(Data for analysis)

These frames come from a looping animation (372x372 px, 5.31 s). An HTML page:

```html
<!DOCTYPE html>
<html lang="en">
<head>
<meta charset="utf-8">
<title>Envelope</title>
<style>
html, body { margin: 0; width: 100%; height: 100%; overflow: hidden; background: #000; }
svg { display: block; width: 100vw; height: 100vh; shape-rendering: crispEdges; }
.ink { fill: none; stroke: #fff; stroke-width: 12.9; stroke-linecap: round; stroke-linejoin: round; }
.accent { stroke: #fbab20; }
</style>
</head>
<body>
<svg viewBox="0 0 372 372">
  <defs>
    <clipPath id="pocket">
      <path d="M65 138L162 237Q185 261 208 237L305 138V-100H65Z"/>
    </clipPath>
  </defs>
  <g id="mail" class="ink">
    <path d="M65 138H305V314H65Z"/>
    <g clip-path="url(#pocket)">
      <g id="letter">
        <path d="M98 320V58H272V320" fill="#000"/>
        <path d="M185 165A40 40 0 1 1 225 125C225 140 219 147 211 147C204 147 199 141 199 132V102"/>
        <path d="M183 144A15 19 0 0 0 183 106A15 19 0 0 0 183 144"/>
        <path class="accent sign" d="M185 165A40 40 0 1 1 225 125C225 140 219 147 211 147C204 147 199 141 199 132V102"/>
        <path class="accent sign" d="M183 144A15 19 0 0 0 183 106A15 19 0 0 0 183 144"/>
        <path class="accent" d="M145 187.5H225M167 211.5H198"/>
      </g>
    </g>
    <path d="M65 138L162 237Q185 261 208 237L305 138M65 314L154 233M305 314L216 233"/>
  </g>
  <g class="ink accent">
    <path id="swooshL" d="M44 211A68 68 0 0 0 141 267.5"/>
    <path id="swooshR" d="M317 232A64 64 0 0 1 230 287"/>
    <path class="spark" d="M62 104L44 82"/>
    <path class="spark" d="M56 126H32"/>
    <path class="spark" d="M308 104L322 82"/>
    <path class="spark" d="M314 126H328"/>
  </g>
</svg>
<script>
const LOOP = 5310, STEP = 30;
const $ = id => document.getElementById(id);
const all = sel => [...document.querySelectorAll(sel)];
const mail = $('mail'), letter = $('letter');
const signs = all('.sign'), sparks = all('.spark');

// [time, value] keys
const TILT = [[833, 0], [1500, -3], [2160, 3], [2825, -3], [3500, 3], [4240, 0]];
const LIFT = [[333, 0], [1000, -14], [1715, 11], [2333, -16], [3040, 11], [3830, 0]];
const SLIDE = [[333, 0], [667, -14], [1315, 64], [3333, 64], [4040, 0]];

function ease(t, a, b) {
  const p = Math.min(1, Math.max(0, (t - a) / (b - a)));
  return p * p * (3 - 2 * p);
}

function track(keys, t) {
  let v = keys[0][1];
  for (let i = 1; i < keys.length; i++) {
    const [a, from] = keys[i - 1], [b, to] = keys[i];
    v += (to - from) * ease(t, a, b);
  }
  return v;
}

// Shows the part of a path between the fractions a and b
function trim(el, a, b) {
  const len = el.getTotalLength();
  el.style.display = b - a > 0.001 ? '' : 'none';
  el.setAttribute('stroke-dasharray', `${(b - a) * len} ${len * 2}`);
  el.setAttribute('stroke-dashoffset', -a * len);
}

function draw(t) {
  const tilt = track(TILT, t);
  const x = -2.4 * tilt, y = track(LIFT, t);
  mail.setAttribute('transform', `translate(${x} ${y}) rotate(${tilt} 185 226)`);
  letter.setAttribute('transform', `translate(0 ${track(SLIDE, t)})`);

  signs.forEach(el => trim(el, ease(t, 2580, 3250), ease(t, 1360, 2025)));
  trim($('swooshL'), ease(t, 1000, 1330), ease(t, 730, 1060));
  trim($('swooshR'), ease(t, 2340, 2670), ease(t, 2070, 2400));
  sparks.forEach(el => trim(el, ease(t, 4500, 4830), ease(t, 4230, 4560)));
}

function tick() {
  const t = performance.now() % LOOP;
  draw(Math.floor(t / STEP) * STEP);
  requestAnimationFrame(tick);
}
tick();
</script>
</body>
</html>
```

(End Data for analysis)
(Data for analysis)

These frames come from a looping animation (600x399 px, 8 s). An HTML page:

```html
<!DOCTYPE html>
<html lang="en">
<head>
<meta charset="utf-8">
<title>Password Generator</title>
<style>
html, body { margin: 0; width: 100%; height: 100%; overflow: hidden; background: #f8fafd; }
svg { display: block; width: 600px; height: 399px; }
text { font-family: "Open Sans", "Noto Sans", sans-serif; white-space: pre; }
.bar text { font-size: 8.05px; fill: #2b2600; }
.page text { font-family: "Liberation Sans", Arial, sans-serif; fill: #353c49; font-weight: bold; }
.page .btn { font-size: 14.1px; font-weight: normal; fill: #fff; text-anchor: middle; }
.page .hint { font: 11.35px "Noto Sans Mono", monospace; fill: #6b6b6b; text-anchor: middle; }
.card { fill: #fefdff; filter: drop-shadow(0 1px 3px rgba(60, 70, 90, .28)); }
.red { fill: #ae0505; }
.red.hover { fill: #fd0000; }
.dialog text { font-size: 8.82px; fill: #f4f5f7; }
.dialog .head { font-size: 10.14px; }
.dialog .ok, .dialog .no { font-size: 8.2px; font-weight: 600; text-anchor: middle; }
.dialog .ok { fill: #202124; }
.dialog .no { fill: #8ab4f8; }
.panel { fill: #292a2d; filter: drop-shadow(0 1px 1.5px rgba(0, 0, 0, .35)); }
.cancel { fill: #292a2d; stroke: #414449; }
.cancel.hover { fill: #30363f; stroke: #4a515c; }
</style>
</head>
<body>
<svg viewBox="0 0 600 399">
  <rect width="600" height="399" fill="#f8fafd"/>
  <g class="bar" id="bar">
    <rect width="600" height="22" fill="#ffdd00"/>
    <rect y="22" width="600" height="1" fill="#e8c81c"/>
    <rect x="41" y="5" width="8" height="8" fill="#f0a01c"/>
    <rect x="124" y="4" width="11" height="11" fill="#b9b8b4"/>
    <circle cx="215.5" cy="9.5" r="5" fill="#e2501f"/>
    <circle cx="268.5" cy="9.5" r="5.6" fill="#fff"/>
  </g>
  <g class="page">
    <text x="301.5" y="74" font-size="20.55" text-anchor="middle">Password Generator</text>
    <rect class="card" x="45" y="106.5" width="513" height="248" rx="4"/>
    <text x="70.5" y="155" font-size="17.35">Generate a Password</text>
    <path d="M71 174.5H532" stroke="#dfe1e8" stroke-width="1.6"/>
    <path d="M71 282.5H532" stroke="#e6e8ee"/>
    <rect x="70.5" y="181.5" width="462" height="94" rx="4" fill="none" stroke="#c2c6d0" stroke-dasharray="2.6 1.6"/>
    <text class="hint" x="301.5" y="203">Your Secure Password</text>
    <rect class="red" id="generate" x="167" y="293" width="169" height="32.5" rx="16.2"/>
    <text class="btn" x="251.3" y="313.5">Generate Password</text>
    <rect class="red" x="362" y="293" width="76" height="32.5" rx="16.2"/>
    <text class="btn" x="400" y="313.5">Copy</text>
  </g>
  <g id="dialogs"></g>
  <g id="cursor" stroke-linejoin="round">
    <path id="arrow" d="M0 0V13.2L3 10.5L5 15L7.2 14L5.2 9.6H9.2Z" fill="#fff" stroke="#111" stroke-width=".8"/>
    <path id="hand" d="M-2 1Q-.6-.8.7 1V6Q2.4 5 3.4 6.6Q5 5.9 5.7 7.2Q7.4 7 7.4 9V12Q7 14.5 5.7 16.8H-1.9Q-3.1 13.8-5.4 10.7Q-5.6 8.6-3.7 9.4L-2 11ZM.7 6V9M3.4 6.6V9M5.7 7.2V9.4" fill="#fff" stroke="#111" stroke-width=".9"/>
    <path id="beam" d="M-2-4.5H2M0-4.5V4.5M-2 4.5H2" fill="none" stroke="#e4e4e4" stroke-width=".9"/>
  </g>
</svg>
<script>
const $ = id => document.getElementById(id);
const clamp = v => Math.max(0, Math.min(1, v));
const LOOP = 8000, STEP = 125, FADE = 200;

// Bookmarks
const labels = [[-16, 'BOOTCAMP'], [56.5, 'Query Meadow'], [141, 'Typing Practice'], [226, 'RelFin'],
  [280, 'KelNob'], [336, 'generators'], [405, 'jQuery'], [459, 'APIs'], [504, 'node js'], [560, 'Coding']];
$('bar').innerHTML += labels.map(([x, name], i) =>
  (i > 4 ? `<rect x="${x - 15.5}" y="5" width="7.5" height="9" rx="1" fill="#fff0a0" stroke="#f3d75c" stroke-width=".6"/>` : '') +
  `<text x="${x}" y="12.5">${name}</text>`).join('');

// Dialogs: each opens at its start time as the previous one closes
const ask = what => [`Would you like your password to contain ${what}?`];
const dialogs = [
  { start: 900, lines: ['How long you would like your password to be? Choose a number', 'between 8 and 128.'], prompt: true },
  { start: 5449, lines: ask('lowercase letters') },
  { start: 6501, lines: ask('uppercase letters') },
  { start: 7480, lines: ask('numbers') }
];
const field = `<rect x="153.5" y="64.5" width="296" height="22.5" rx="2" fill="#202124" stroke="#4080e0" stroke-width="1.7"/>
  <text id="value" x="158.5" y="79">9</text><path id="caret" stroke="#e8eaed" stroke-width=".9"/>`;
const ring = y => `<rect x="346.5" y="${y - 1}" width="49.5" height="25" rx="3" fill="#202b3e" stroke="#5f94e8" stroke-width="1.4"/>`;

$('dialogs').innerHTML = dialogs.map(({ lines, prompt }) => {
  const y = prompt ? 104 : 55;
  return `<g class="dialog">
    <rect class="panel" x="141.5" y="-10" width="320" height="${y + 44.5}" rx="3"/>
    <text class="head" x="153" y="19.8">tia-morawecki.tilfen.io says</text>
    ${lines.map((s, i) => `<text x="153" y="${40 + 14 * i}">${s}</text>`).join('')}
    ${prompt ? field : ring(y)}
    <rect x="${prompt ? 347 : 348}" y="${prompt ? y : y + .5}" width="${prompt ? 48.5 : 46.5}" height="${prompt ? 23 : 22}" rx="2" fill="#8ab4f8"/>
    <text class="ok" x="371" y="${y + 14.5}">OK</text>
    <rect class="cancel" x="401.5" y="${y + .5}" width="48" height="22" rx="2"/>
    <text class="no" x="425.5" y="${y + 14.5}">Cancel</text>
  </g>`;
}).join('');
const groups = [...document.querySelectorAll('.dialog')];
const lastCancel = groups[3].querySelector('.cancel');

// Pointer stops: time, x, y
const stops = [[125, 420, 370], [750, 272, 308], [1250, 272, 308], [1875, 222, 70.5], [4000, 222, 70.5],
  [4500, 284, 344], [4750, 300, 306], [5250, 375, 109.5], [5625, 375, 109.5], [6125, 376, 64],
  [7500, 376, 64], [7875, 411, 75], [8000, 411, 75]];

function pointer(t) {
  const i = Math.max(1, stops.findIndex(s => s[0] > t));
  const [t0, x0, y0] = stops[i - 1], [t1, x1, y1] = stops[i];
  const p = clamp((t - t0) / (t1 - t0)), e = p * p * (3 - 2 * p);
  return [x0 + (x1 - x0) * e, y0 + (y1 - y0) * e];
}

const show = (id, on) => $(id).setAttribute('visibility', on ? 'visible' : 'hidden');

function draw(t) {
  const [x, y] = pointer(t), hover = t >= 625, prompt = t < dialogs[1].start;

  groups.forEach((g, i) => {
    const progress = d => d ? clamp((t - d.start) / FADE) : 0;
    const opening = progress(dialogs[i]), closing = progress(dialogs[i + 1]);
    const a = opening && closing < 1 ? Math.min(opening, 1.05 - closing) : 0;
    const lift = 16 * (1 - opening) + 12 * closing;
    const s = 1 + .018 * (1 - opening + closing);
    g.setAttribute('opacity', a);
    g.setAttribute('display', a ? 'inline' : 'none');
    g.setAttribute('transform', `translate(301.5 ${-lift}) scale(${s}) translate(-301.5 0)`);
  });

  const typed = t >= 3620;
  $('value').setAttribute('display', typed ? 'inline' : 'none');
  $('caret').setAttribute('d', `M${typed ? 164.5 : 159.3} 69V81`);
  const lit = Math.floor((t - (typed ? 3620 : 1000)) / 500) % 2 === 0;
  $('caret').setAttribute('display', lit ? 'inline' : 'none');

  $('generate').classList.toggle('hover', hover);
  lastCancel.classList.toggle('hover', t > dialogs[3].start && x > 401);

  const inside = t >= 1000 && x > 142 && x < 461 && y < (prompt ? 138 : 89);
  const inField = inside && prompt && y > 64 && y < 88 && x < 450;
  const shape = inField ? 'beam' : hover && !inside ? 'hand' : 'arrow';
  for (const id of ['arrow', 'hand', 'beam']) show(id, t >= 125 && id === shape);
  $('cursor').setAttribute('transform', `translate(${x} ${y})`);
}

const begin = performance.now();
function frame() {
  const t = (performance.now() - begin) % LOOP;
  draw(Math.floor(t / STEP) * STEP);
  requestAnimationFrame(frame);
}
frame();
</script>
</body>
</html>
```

(End Data for analysis)

=== Assigned task ===
The answer must consist of every line from the records above that holds "hover".

=== Exercise solution ===
.red.hover { fill: #fd0000; }
.cancel.hover { fill: #30363f; stroke: #4a515c; }
  const [x, y] = pointer(t), hover = t >= 625, prompt = t < dialogs[1].start;
  $('generate').classList.toggle('hover', hover);
  lastCancel.classList.toggle('hover', t > dialogs[3].start && x > 401);
  const shape = inField ? 'beam' : hover && !inside ? 'hand' : 'arrow';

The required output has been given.